One reason for this is it only takes one person, with access to compromise a system and it's security.
Recently, Japan Today, disclosed that a policeman did just this by using P2P file sharing software:
Personal information on some 12,000 people related to criminal investigations has leaked onto the Internet from a computer of a Tokyo police officer via Winny file-sharing software, the Metropolitan Police Department said Friday. This is believed to be the largest volume of data leaked from the police on record, the department said.
Wikipedia lists the dangers of using this type of software, of which there are many:
- poisoning attacks (e.g. providing files whose contents are different from the description)
- polluting attacks (e.g. inserting "bad" chunks/packets into an otherwise valid file on the network)
- defection attacks (users or software that make use of the network without contributing resources to it)
- insertion of viruses to carried data (e.g. downloaded or carried files may be infected with viruses or other malware)

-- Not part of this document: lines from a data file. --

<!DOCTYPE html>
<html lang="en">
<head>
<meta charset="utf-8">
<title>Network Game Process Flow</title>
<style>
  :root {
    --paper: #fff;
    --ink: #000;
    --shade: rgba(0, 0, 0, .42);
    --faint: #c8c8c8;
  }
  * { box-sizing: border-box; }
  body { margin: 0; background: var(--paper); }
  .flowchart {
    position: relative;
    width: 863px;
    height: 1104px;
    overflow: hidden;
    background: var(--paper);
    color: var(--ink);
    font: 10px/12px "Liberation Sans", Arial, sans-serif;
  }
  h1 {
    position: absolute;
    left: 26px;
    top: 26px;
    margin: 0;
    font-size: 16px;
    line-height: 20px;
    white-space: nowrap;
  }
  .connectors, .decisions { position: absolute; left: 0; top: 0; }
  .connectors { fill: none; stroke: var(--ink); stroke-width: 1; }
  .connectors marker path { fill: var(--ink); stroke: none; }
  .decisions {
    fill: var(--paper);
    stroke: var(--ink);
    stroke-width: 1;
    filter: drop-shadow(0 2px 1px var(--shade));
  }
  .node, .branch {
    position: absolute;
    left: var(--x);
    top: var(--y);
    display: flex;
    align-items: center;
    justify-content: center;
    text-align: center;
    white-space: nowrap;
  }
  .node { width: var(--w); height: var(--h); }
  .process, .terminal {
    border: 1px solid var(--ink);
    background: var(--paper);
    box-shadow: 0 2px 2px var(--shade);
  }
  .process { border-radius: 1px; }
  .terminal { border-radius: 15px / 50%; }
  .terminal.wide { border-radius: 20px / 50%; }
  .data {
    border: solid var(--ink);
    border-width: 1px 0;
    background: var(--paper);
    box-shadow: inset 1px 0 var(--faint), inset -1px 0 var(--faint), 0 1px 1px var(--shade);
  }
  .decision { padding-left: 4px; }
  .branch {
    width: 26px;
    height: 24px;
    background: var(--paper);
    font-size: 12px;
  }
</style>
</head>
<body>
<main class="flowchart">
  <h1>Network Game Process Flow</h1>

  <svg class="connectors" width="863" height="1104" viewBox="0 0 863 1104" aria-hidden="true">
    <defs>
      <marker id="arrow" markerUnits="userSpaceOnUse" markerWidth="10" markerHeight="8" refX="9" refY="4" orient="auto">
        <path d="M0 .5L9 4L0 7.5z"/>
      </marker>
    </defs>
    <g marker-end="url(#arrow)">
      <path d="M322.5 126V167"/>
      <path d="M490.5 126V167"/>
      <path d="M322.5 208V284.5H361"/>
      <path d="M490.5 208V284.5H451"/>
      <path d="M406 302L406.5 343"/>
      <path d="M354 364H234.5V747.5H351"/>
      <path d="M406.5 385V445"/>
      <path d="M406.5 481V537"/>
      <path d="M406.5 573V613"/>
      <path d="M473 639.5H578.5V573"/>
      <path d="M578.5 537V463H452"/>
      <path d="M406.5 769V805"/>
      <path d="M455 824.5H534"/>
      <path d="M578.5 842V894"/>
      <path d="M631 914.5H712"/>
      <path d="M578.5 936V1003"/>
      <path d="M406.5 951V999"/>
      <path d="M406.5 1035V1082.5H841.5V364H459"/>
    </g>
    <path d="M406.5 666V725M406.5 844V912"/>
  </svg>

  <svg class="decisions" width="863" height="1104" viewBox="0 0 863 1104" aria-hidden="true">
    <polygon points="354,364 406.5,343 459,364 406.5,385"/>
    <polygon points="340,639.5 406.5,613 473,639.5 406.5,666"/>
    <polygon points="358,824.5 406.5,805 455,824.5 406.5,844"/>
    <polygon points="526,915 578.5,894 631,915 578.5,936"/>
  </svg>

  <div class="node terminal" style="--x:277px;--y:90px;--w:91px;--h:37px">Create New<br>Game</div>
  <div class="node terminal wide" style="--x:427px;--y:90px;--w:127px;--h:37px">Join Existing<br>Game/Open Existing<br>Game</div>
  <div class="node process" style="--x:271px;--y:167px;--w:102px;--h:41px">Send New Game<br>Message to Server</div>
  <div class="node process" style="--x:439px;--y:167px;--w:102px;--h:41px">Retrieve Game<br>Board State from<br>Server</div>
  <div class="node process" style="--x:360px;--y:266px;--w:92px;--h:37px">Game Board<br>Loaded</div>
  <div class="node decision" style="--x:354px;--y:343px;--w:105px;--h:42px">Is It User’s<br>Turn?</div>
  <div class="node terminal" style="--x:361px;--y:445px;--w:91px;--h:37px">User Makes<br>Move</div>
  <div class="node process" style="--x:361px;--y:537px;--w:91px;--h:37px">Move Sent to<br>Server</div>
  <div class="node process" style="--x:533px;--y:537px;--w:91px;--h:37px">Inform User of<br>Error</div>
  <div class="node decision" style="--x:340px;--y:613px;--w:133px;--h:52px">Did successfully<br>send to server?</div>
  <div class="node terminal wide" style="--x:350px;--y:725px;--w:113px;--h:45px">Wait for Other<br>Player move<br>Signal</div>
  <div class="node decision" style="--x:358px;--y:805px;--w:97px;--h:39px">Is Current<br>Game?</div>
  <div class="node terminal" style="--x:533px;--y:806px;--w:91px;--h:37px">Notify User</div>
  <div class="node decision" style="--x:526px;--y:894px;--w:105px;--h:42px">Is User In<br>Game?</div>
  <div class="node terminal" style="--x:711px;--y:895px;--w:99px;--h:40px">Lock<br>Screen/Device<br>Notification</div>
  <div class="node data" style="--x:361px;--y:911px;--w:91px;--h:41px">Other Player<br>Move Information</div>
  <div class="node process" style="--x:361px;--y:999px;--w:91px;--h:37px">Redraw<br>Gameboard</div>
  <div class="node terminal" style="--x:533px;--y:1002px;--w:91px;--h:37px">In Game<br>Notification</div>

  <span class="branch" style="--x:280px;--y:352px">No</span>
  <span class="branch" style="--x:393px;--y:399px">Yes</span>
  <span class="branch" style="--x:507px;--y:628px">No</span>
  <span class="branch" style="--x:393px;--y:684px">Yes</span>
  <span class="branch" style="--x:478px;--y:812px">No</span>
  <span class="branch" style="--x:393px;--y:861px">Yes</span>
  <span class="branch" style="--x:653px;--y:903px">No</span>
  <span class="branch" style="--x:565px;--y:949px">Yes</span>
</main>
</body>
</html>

- malware in the peer-to-peer network software itself (e.g. distributed software may contain spyware)
- denial of service attacks (attacks that may make the network run very slowly or break completely)
- filtering (network operators may attempt to prevent peer-to-peer network data from being carried)
- identity attacks (e.g. tracking down the users of the network and harassing or legally attacking them)
- spamming (e.g. sending unsolicited information across the network- not necessarily as a denial of service attack)
Using any of these services, normally slows a computer down to a slow crawl. It can even destroy your computer.
Besides that, it's illegal to share copyrighted material (I think it's considered stealing). Not a very good situation for a policeman to get caught up in. What was he thinking?
Japan Today story, here.
Here is another post, I wrote about the murky world of P2P last year:
Attrition.org tracks how often information is compromised, and the reasons why, here.